Copper statues of King Pepy I (Hierakonpolis( A statue of Pepy I made by hammering strips of copper against a wooden statue and the soldering together the copper strips to form a hollow copper statue.
King Pepy II and Ankhnesmerira (2240 BC, Saqqara) Pepy II came to the throne perhaps as early as age five, and this calcite statuette shows him as a child on the lap of his mother. Since he was very young when his father died and he became king, his mother, Queen Ankhnes-meryre II, ruled Egypt on his behalf. The queen is the larger figure, yet Pepy II is a miniature adult, because he has to be shown as king, and so he’s wearing the royal headdress and the royal kilt. He is on her lap, and she has her left hand around his back and her right hand on his legs; he is touching her hand, a personal touch. It is designed like two separate statues: the figures look in different directions, and Pepy has his own base to hold his little feet and keep them from dangling on the ground.Notably, his mother has the image of the falcon god Horus (?) directly on the back of her head, the first instance of such an intimate connection between Horus and the royalty. (Brooklyn Museum)
Wooden statue of Tjeti (2300 BC, Saqqara) The figure is finely carved from a dark wood, originally painted and attached to a base of a different wood. The bodily form is carved with exceptional skill, including the muscular structure beneath the skin. Inlaid eyes are maid of limestone and obsidian set in copper surrounds. These sort of statues were frequent provided as tomb statues for persons of rank in the Old Kingdom. Metropolitan

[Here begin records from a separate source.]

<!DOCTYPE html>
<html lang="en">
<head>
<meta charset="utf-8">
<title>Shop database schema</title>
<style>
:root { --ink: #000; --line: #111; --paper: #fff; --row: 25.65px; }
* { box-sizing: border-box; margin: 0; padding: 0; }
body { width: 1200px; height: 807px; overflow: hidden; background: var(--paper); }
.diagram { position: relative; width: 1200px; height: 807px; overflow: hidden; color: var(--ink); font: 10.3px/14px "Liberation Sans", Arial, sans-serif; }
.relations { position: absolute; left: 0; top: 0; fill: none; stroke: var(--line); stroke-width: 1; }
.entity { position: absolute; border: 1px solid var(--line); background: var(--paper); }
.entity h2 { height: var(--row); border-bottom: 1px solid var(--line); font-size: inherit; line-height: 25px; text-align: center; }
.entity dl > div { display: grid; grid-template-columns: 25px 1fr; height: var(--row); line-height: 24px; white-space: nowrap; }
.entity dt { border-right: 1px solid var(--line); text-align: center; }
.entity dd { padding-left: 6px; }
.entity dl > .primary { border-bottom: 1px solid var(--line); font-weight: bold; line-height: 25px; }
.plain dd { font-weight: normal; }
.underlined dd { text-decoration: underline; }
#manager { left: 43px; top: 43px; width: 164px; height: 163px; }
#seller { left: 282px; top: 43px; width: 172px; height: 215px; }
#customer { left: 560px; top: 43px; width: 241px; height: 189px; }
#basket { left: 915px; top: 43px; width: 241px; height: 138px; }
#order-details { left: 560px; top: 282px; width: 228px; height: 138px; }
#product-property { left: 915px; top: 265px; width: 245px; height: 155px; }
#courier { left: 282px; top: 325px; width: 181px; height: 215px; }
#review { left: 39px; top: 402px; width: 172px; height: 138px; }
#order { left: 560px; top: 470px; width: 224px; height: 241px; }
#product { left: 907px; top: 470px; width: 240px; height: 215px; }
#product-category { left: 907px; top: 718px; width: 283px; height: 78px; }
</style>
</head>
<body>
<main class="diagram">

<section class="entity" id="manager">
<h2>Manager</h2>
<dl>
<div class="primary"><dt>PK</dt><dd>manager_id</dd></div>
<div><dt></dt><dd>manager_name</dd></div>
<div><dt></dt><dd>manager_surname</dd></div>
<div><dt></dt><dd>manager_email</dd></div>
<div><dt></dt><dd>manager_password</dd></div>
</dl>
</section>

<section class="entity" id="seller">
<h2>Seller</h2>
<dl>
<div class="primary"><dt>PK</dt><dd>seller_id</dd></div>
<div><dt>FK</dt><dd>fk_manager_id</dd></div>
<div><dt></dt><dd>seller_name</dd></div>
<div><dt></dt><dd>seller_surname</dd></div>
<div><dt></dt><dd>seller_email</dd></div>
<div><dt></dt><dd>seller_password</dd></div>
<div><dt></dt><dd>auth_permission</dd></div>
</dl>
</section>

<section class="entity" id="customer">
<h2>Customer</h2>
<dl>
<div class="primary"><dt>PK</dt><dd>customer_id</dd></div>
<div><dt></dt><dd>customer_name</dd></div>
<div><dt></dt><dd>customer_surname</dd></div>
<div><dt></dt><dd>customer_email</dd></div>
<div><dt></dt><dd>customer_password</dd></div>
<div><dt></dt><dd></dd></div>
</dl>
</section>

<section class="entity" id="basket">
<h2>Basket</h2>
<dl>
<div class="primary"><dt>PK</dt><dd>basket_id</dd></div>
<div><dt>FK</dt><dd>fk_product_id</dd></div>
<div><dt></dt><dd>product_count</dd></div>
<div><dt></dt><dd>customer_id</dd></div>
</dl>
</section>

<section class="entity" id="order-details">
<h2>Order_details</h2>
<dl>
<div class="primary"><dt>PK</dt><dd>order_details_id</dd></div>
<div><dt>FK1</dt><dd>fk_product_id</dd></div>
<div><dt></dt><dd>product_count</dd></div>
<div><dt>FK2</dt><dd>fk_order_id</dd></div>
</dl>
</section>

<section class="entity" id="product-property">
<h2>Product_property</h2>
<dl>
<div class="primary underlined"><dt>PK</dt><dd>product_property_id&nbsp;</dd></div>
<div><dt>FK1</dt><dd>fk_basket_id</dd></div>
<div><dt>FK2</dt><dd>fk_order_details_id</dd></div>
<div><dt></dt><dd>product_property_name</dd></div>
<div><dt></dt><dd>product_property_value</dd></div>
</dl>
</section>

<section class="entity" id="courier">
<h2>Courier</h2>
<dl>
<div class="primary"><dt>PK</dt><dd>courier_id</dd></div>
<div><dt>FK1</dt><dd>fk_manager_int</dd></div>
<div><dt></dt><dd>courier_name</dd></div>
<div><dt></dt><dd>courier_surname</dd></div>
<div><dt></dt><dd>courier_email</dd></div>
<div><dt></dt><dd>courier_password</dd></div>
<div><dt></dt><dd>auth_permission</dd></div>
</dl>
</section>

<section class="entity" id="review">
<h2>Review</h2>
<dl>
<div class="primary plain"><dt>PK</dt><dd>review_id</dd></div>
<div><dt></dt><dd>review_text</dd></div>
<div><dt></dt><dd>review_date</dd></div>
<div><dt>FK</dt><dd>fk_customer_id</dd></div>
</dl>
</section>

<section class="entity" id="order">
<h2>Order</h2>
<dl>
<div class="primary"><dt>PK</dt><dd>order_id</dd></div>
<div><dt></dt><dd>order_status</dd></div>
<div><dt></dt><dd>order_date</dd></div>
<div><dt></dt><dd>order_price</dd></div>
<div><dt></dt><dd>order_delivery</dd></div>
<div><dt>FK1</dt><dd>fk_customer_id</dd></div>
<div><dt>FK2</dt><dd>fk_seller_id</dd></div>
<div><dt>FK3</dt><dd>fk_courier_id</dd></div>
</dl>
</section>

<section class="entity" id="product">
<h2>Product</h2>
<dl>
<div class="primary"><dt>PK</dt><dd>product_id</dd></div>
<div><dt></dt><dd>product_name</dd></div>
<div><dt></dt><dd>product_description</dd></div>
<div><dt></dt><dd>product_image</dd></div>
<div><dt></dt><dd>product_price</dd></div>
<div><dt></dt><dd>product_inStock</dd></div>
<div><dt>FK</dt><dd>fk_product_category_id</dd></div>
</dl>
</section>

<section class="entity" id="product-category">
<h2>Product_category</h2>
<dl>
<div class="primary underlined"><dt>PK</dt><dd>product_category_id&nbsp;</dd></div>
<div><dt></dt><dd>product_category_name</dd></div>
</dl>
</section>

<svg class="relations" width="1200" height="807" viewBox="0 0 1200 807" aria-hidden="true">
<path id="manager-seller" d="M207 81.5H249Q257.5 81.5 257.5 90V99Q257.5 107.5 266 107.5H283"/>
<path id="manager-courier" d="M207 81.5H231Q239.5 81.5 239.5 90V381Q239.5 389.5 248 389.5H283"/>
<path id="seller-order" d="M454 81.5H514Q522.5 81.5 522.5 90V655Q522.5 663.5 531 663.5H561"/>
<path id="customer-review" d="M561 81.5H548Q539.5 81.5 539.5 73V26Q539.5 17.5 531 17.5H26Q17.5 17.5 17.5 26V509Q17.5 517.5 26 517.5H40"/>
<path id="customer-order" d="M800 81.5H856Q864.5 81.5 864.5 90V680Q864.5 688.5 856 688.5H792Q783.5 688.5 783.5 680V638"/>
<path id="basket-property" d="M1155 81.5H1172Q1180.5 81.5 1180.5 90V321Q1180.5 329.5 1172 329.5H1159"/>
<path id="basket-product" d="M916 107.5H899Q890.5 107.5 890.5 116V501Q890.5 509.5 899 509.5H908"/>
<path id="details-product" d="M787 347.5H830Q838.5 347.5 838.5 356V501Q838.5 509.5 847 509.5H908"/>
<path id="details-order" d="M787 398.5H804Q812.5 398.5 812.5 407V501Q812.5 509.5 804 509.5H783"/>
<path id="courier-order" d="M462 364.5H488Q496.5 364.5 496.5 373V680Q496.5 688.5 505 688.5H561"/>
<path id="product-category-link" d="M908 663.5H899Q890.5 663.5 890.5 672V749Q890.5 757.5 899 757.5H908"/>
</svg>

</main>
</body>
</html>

First Intermediate Era: Pre-Unification
The women wear long wigs with straight lappets, the men full shoulder-length wigs. All faces have large features crammed into a tiny face with a minimum of interior modeling. Brows are straight, eyes enormous and heavily outlined, inner acanthi marked despite the small scale, noses prominent with a profile continuous with the forehead, and lips shown as two strips fitting into a triangular groove between nose and chin. Ears are set low, their outer rim represented as a simple oval loop. Men and women wear bead collars, and the mean wear a short kilt with a triangular fold in front.
First Intermediate Era: Post-Unification
Early Middle Kingdom
New wig with lines. During the Middle Kingdom around 1920 BC under the reign of Senwosret I etc the faces looked so wide with deep eyes but not bug eyes. Private statuary often showed the deceased seated and wrapped in a cloak with a serious expression and large than normal ears.
The elaborate cornice at the top began in the first intermediate period. Lunette arose fully in the middle kingdom.
First Intermediate Period stelae included floating figures providing offers directly to the deceased, sometimes bringing food directly to his mouth. Second Intermediate Period stelae were poorly carved and spaced as were First Intermediate Period stelae, but maintained registers and the inclusion of family members. Traits contraindicating the First Intermediate Period include: a lunette, since this became very popular in the Middle Kingdom; a pair of eyes in the lunette; a long wrapped kilt knot under the breast, which became popular in the late Middle Kingdom; and bag wigs.
Really high pinched waist. Other stuatues show mixing of characteristics. Archaizing period. Look for really pulled in waist since it's something you can depend on pretty well.